This study suggests to use popularity based caching for IP-based TV (IPTV) services over peer-to-peer (P2P) networks. Each peer in a P2P network can use two levels of cache hierarchy: an internal cache and a neighboring peer cache. Using this property, our main focus is on caching the globally most popular video files nearby the clients, in order to reduce the IPTV service delay, increase the quality of service provided to the clients, and reduce the traffic over the Internet backbone. The proposed framework was applied on real data traces from live P2P networks. The results demonstrate a significant improvement over the Least Recently Used (LRU) and the Least Frequently Used (LFU) cache management schemes. This study is motivated by the vision of large P2P networks consisting of many volunteers serving as peers, each of which has a relatively small cache size, in terms of the number of video items it can store. Since the performance of both the LRU and LFU schemes is very poor for small cache, there is a need for another cache management scheme, which outperforms these schemes, especially for small cache size. The proposed distributed popularity-based caching scheme can significantly increase the performance of P2P networks used for video streaming, with respect to the existing networks, that use the LRU or LFU schemes. The performance metric used for comparison is the cache hit ratio and the expected delay for content delivery. In both parameters a significant improvement is demonstrated.

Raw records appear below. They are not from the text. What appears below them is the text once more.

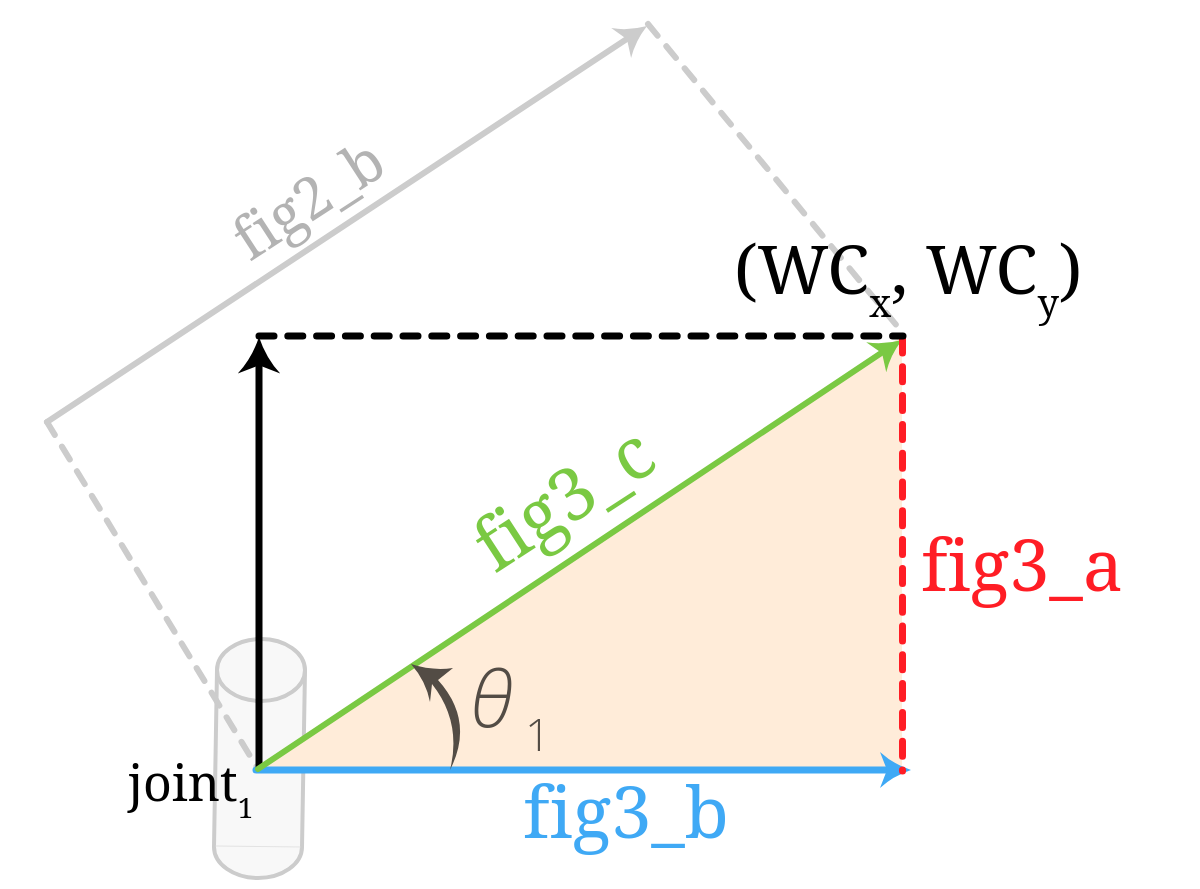
<!DOCTYPE html>
<html lang="en">
<head>
<meta charset="utf-8">
<title>Joint 1 angle diagram</title>
<style>
  :root {
    --paper: #ffffff;
    --ink: #000000;
    --ghost: #cccccc;
    --ghost-text: #b3b3b3;
    --cylinder: #f8f8f8;
    --area: #ffecd9;
    --opposite: #ff1d25;
    --adjacent: #3fa9f5;
    --hypotenuse: #7ac943;
    --angle: #534c45;
  }
  * { box-sizing: border-box; }
  html, body { margin: 0; overflow: hidden; background: var(--paper); }
  .diagram {
    position: relative;
    width: 1200px;
    height: 889px;
    overflow: hidden;
    background: var(--paper);
    font-family: "Noto Serif", serif;
    font-variant-ligatures: none;
  }
  .drawing { position: absolute; inset: 0; display: block; }
  .drawing path, .drawing line { stroke-linecap: round; }
  .dashed { stroke-dasharray: 15 13.8; }

  .label {
    position: absolute;
    margin: 0;
    font-size: 72px;
    line-height: 1;
    white-space: nowrap;
  }
  .label sub { position: relative; line-height: 0; vertical-align: baseline; }

  .side-a { left: 921px; top: 527px; color: var(--opposite); }
  .side-b { left: 523px; top: 774px; color: var(--adjacent); }
  .side-c {
    left: 495px; top: 510px;
    color: var(--hypotenuse);
    transform: rotate(-33deg);
    transform-origin: 0 64px;
  }
  .ghost-b {
    left: 250px; top: 211px;
    font-size: 58px;
    color: var(--ghost-text);
    transform: rotate(-33deg);
    transform-origin: 0 51px;
  }
  .wrist-centre { left: 734px; top: 234px; font-size: 68px; color: var(--ink); }
  .wrist-centre sub { top: 23px; font-size: 38px; }
  .joint { left: 128px; top: 757px; font-size: 50px; color: var(--ink); }
  .joint sub { top: 17px; font-size: 28px; }
  .theta, .theta-index {
    font-family: "Open Sans", "Noto Sans", sans-serif;
    font-weight: 300;
    color: var(--angle);
  }
  .theta { left: 470px; top: 658px; font-size: 78px; font-style: italic; }
  .theta-index { left: 525px; top: 711px; font-size: 45px; }
</style>
</head>
<body>
<main class="diagram">
  <svg class="drawing" width="1200" height="889" viewBox="0 0 1200 889" fill="none" aria-hidden="true">
    <defs>
      <path id="arrowhead" d="M0 0Q-18 -6 -31 -18L-24 0L-31 18Q-18 6 0 0Z"/>
    </defs>

    <g id="joint-cylinder" stroke="var(--ghost)" stroke-width="4">
      <path fill="var(--cylinder)" d="M217 670L214 847A44 31 0 0 0 302 847L305 670"/>
      <ellipse fill="var(--cylinder)" cx="261" cy="670" rx="44" ry="31"/>
      <line x1="216" y1="846" x2="300" y2="847" stroke="#e3e3e3" stroke-width="1"/>
    </g>

    <polygon id="triangle-area" points="258,769 902,336 902,769" fill="var(--area)"/>

    <g id="ghost-frame" stroke="var(--ghost)" stroke-width="6">
      <line x1="47" y1="422" x2="626" y2="39.5"/>
      <line class="dashed" x1="648" y1="24" x2="902" y2="332"/>
      <line class="dashed" x1="47" y1="422" x2="258" y2="769"/>
      <use href="#arrowhead" transform="translate(647 26) rotate(-33.5)" fill="var(--ghost)" stroke="none"/>
    </g>

    <g id="adjacent-side">
      <line x1="256" y1="770" x2="888" y2="770" stroke="var(--adjacent)" stroke-width="7"/>
      <use href="#arrowhead" transform="translate(911 770)" fill="var(--adjacent)"/>
    </g>

    <g id="vertical-axis">
      <line x1="259" y1="766" x2="259" y2="366" stroke="var(--ink)" stroke-width="7"/>
      <use href="#arrowhead" transform="translate(259 337) rotate(-90) scale(1.18)" fill="var(--ink)"/>
    </g>

    <g id="hypotenuse-side">
      <line x1="258" y1="769" x2="882" y2="352.5" stroke="var(--hypotenuse)" stroke-width="6"/>
      <use href="#arrowhead" transform="translate(902 340) rotate(-33.8)" fill="var(--hypotenuse)"/>
    </g>

    <line id="opposite-side" class="dashed" x1="902.5" y1="338" x2="902.5" y2="771" stroke="var(--opposite)" stroke-width="7"/>
    <line id="top-edge" class="dashed" x1="259" y1="336" x2="903" y2="336" stroke="var(--ink)" stroke-width="7"/>

    <path id="angle-arrow" fill="var(--angle)" d="M411 664Q432 671 453 668L438 680Q475 721 450 770Q462 722 432 684L430 702Q426 681 411 664Z"/>
  </svg>

  <p class="label ghost-b">fig2_b</p>
  <p class="label wrist-centre">(WC<sub>x</sub>, WC<sub>y</sub>)</p>
  <p class="label side-c">fig3_c</p>
  <p class="label side-a">fig3_a</p>
  <p class="label side-b">fig3_b</p>
  <p class="label joint">joint<sub>1</sub></p>
  <p class="label theta">θ</p>
  <p class="label theta-index">1</p>
</main>
</body>
</html>
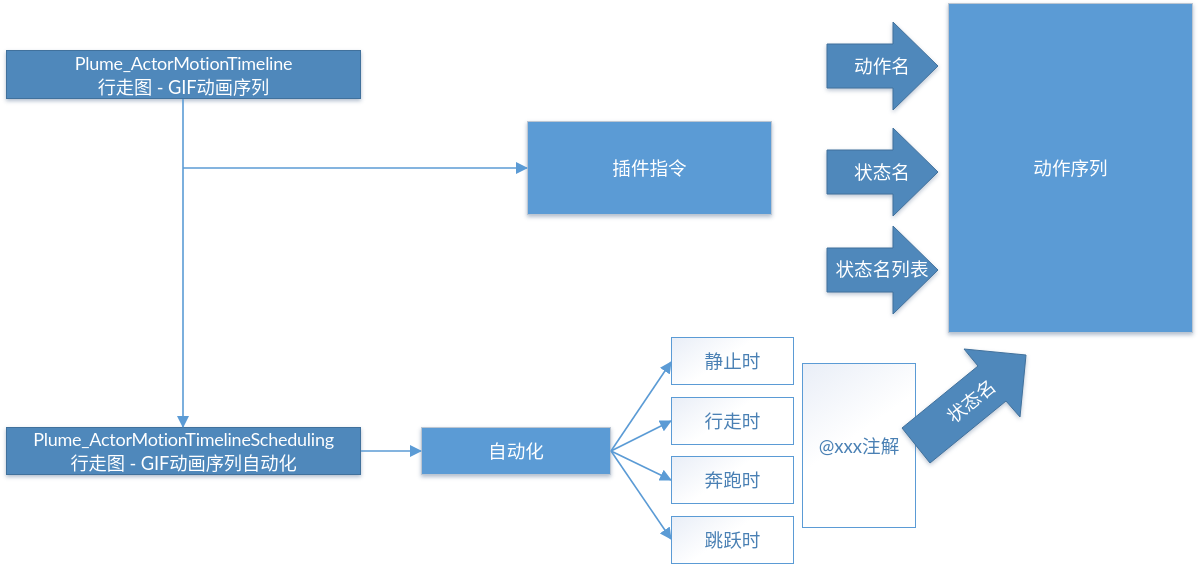
<!DOCTYPE html>
<html lang="zh-CN">
<head>
<meta charset="utf-8">
<title>动作序列</title>
<style>
:root {
  --blue: #5b9bd5;
  --deep: #4f88bb;
  --deep-edge: #41719c;
  --pale-edge: #bcc6d2;
  --ink: #4a80b4;
  --tint: #e9eef7;
  --paper: #fff;
}
* { box-sizing: border-box; }
html, body { margin: 0; }
body { background: var(--paper); }
.diagram {
  position: relative;
  width: 1200px;
  height: 565px;
  overflow: hidden;
  background: var(--paper);
  color: var(--paper);
  font: 18.6px/24px Lato, "Noto Sans CJK SC", sans-serif;
  white-space: nowrap;
}
.links, .shape { position: absolute; left: 0; top: 0; }
.node {
  position: absolute;
  display: flex;
  flex-direction: column;
  align-items: center;
  justify-content: center;
  background: var(--blue);
  border: 1px solid var(--pale-edge);
  box-shadow: 0 2px 4px rgb(60 90 130 / .4);
}
.plugin { left: 6px; width: 355px; background: var(--deep); border-color: var(--deep-edge); }
.plugin b { font-weight: 400; font-size: 18px; letter-spacing: -.25px; }
.plugin span { font-size: 18.3px; letter-spacing: -.1px; }
.sequence { top: 50px; height: 49px; }
.automation { top: 427px; height: 48px; }
.command { left: 527px; top: 121px; width: 245px; height: 94px; }
.auto { left: 421px; top: 427px; width: 190px; height: 48px; }
.target { left: 948px; top: 3px; width: 245px; height: 330px; }
.outline {
  display: flex;
  align-items: center;
  justify-content: center;
  border: 1px solid var(--blue);
  background: linear-gradient(145deg, var(--tint), var(--paper) 45%);
  color: var(--ink);
}
.states {
  position: absolute;
  left: 671px;
  top: 337px;
  width: 123px;
  display: flex;
  flex-direction: column;
  gap: 11.5px;
  margin: 0;
  padding: 0;
  list-style: none;
}
.states li { height: 48px; }
.note { position: absolute; left: 802px; top: 363px; width: 114px; height: 165px; }
.inputs text, .feed text { fill: var(--paper); text-anchor: middle; }
.block { fill: var(--deep); stroke: var(--deep-edge); filter: drop-shadow(0 2px 2px rgb(60 90 130 / .35)); }
</style>
</head>
<body>
<main class="diagram">
  <div class="node plugin sequence"><b>Plume_ActorMotionTimeline</b><span>行走图 - GIF动画序列</span></div>
  <div class="node plugin automation"><b>Plume_ActorMotionTimelineScheduling</b><span>行走图 - GIF动画序列自动化</span></div>
  <div class="node command">插件指令</div>
  <div class="node auto">自动化</div>
  <div class="node target">动作序列</div>

  <ul class="states">
    <li class="outline">静止时</li>
    <li class="outline">行走时</li>
    <li class="outline">奔跑时</li>
    <li class="outline">跳跃时</li>
  </ul>
  <div class="outline note">@xxx注解</div>

  <svg class="links" width="1200" height="565" aria-hidden="true">
    <defs>
      <marker id="tip" markerUnits="userSpaceOnUse" markerWidth="12" markerHeight="12" refX="11" refY="6" orient="auto">
        <polygon points="0,0 12,6 0,12" fill="#5b9bd5"/>
      </marker>
    </defs>
    <g fill="none" stroke="#5b9bd5" stroke-width="1.6" marker-end="url(#tip)">
      <path d="M183 99V427" marker-end="url(#tip)"/>
      <path d="M183 168H527" marker-end="url(#tip)"/>
      <path d="M361 451H421" marker-end="url(#tip)"/>
      <path d="M611 451L671 362" marker-end="url(#tip)"/>
      <path d="M611 451L671 421" marker-end="url(#tip)"/>
      <path d="M611 451L671 480" marker-end="url(#tip)"/>
      <path d="M611 451L671 539" marker-end="url(#tip)"/>
    </g>
  </svg>

  <svg class="shape inputs" width="1200" height="565">
    <defs>
      <polygon id="block-arrow" class="block" points="827,44 893,44 893,22 938,66 893,110 893,88 827,88"/>
    </defs>
    <use href="#block-arrow"/>
    <use href="#block-arrow" y="106"/>
    <use href="#block-arrow" y="204"/>
    <text x="882" y="73">动作名</text>
    <text x="882" y="179">状态名</text>
    <text x="882" y="276">状态名列表</text>
    <g class="feed">
      <polygon class="block" points="902,428 978,366 964,349 1026,355 1020,417 1006,401 930,463"/>
      <text transform="translate(971 401) rotate(-39)" y="7">状态名</text>
    </g>
  </svg>
</main>
</body>
</html>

Bibliographical notePublisher Copyright:
© 2015, Springer Science+Business Media New York.
- Content distribution networks
- P2P networks
- Video streaming
ASJC Scopus subject areas
- Computer Networks and Communications